Instructions to follow:
If a line below contains the string "rect", copy it out.

------ Dataset entries ------

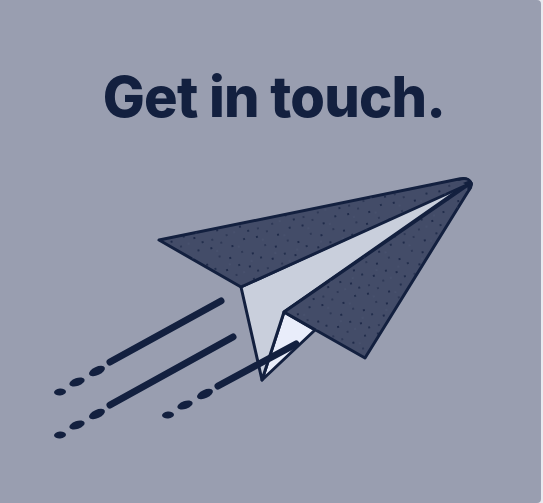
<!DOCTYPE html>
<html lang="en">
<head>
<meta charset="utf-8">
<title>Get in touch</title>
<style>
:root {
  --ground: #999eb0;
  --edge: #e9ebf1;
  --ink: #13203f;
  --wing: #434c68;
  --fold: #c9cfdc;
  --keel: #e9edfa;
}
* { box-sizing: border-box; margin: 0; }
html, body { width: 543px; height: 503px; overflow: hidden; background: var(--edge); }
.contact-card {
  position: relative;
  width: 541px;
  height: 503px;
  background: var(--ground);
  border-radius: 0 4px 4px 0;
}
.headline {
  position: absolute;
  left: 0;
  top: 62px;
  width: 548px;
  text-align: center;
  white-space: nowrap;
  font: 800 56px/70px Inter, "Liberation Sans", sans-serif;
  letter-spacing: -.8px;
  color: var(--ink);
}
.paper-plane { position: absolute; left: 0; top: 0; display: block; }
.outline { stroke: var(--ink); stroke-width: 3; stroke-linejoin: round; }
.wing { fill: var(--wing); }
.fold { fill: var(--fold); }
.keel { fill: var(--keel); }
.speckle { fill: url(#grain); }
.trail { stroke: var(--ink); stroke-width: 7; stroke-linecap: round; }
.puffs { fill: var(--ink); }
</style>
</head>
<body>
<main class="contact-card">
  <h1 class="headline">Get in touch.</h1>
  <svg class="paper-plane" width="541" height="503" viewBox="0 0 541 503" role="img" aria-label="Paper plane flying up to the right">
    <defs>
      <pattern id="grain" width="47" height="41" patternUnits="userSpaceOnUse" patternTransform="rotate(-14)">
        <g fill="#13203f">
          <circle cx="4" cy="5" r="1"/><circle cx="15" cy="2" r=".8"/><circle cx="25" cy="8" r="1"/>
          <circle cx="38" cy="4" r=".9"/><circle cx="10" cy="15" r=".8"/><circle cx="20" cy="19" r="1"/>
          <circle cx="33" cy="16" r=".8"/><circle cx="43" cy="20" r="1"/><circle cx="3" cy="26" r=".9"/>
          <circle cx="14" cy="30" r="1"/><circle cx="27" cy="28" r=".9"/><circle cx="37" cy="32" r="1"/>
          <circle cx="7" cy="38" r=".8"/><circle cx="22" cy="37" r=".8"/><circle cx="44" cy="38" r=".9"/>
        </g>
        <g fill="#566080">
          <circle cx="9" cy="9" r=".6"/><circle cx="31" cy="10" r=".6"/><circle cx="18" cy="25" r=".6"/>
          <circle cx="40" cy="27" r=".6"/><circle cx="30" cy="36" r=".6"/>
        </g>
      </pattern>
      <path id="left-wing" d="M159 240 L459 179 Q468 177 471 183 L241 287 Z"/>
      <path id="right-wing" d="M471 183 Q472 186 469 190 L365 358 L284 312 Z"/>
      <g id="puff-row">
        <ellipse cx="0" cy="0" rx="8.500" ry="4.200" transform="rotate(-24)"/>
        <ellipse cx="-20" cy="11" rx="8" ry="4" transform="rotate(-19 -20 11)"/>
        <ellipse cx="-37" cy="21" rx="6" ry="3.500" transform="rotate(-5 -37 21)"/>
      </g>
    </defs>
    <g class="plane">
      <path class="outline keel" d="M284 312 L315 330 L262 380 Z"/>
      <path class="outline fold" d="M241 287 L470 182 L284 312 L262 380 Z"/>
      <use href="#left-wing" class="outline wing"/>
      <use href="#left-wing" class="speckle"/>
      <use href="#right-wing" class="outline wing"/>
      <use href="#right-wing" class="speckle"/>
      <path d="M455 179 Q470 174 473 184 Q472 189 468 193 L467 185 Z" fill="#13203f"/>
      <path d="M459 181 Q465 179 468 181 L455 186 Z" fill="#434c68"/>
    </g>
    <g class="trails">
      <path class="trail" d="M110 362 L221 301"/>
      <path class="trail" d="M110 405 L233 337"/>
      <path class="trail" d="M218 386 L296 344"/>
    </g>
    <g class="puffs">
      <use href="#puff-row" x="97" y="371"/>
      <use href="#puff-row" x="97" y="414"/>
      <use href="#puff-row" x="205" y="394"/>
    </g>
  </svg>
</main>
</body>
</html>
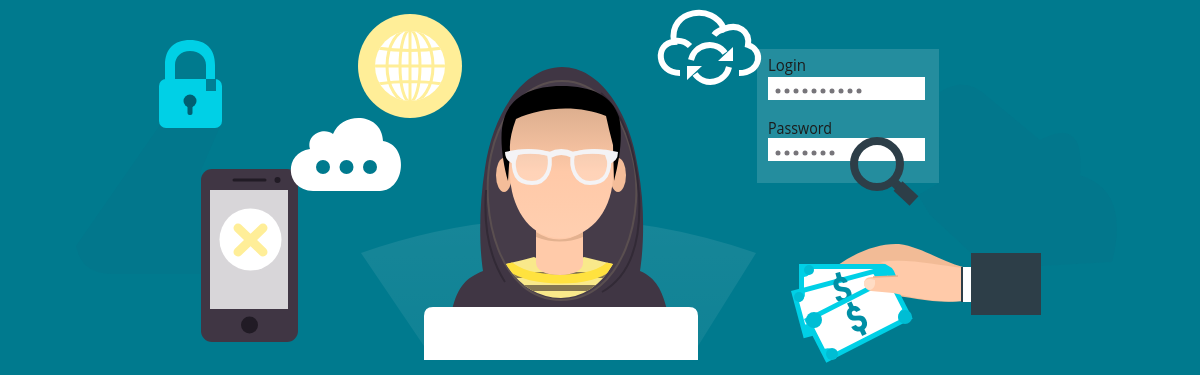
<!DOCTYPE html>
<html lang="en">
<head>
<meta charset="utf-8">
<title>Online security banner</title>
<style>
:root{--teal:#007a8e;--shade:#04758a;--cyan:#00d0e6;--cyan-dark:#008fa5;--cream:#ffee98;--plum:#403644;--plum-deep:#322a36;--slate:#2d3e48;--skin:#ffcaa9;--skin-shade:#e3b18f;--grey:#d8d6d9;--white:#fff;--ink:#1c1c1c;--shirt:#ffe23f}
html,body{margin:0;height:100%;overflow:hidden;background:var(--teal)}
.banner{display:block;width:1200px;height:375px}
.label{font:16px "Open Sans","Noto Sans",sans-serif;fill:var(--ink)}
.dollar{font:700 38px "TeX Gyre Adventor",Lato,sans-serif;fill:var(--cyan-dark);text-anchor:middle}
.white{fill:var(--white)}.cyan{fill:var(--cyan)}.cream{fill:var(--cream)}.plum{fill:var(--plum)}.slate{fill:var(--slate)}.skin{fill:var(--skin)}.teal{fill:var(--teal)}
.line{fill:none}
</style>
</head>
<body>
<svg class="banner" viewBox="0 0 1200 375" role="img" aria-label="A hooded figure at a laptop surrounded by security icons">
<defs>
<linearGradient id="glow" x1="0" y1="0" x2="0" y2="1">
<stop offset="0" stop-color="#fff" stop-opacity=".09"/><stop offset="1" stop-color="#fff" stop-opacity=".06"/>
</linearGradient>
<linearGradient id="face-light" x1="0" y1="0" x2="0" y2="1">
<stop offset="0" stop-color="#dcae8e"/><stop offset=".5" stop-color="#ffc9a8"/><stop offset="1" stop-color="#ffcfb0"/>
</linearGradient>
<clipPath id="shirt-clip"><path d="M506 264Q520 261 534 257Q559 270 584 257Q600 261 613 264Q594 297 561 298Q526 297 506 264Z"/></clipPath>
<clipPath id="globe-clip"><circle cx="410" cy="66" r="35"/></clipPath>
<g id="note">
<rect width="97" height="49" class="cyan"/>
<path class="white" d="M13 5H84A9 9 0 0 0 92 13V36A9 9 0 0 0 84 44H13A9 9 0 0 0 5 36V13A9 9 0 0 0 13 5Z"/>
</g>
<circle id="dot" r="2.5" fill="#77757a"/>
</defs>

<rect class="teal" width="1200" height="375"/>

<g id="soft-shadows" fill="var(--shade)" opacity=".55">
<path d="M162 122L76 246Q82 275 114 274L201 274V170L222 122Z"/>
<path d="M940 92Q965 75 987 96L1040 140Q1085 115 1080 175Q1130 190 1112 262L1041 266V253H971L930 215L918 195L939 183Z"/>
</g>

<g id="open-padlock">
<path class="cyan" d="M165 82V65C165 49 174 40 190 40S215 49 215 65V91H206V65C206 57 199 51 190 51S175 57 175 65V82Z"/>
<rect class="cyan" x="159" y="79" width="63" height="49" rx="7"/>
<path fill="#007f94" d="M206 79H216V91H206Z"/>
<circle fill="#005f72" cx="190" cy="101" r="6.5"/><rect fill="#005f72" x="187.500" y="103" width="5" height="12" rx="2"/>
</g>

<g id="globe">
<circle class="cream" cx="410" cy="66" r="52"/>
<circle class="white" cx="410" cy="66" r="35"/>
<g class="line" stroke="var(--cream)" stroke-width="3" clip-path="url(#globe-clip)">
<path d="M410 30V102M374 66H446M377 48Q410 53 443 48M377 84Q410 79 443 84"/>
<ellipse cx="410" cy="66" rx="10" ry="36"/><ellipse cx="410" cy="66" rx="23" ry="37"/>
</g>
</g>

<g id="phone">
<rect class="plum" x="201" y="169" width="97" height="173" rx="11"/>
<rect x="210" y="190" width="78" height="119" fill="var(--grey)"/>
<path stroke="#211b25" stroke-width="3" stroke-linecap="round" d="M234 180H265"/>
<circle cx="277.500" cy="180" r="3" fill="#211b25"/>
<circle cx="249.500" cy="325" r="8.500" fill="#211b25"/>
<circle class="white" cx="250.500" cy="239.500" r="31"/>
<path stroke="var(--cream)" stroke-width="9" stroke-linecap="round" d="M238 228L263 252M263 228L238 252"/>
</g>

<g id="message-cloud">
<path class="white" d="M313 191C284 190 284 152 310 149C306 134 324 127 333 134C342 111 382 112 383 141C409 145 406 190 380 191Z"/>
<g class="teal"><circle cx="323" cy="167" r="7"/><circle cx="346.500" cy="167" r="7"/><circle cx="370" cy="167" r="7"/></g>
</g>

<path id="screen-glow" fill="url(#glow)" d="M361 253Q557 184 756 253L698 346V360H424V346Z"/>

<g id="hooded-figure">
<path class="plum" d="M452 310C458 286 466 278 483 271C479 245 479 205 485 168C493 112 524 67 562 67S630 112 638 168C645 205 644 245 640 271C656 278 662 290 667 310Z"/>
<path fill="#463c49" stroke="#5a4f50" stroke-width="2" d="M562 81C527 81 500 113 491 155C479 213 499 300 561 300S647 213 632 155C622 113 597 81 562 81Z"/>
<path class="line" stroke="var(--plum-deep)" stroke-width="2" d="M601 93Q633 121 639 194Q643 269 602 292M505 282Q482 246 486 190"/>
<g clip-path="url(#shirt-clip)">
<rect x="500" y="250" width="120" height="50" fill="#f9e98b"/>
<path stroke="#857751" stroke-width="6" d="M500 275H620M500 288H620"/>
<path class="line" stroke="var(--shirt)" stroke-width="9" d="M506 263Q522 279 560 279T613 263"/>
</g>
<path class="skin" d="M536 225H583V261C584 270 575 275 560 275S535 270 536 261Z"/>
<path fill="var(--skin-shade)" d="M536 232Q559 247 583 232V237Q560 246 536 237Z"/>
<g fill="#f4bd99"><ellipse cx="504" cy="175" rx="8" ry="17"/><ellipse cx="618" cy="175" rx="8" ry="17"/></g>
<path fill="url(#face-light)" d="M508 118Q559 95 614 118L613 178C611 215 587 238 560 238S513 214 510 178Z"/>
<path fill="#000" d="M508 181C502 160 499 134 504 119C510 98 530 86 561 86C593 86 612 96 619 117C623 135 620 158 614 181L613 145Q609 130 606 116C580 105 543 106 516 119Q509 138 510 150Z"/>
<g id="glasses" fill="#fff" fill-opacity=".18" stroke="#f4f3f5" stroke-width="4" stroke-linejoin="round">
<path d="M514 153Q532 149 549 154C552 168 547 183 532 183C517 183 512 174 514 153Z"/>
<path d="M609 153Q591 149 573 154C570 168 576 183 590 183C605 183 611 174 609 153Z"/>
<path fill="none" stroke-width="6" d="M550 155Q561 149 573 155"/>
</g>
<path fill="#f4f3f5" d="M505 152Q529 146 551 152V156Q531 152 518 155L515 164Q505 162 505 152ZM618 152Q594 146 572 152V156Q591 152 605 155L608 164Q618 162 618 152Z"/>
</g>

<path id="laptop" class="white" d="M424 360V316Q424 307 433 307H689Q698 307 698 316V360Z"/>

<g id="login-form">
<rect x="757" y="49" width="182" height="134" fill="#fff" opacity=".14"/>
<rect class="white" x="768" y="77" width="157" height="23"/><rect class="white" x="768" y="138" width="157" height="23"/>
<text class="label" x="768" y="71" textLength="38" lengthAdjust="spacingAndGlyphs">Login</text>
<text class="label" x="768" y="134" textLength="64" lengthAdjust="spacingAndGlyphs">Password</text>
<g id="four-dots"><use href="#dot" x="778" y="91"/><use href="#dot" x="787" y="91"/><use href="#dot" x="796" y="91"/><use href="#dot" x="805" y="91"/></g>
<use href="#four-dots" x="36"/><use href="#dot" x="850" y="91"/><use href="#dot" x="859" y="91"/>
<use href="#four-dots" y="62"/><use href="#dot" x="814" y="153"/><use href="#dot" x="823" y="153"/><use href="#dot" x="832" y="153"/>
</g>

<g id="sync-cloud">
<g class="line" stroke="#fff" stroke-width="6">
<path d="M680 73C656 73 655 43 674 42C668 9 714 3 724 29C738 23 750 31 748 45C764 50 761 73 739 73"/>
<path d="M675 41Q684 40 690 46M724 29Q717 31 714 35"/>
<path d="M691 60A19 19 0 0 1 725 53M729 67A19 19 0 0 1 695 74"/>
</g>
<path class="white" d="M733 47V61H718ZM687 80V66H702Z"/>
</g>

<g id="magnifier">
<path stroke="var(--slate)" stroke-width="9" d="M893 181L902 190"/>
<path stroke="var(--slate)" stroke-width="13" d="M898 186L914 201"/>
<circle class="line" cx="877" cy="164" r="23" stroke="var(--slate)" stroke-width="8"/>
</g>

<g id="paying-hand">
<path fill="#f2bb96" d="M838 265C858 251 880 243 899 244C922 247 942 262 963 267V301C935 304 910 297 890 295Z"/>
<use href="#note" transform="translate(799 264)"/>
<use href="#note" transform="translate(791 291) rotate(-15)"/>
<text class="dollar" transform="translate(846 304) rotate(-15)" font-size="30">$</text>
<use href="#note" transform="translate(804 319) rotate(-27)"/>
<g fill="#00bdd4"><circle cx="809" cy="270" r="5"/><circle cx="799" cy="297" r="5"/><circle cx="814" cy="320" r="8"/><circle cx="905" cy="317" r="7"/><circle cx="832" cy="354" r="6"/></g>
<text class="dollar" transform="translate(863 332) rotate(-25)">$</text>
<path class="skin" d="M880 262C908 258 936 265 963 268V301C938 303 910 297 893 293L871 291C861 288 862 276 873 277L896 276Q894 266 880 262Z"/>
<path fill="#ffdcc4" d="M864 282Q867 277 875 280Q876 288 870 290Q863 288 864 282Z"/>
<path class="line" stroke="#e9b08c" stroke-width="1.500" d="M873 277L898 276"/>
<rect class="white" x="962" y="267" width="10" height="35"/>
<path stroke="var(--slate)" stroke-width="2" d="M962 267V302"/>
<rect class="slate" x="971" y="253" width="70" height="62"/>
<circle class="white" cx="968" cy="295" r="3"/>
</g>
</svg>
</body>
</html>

------

Your response:
<rect width="97" height="49" class="cyan"/>
<rect class="teal" width="1200" height="375"/>
<rect class="cyan" x="159" y="79" width="63" height="49" rx="7"/>
<circle fill="#005f72" cx="190" cy="101" r="6.5"/><rect fill="#005f72" x="187.500" y="103" width="5" height="12" rx="2"/>
<rect class="plum" x="201" y="169" width="97" height="173" rx="11"/>
<rect x="210" y="190" width="78" height="119" fill="var(--grey)"/>
<rect x="500" y="250" width="120" height="50" fill="#f9e98b"/>
<rect x="757" y="49" width="182" height="134" fill="#fff" opacity=".14"/>
<rect class="white" x="768" y="77" width="157" height="23"/><rect class="white" x="768" y="138" width="157" height="23"/>
<rect class="white" x="962" y="267" width="10" height="35"/>
<rect class="slate" x="971" y="253" width="70" height="62"/>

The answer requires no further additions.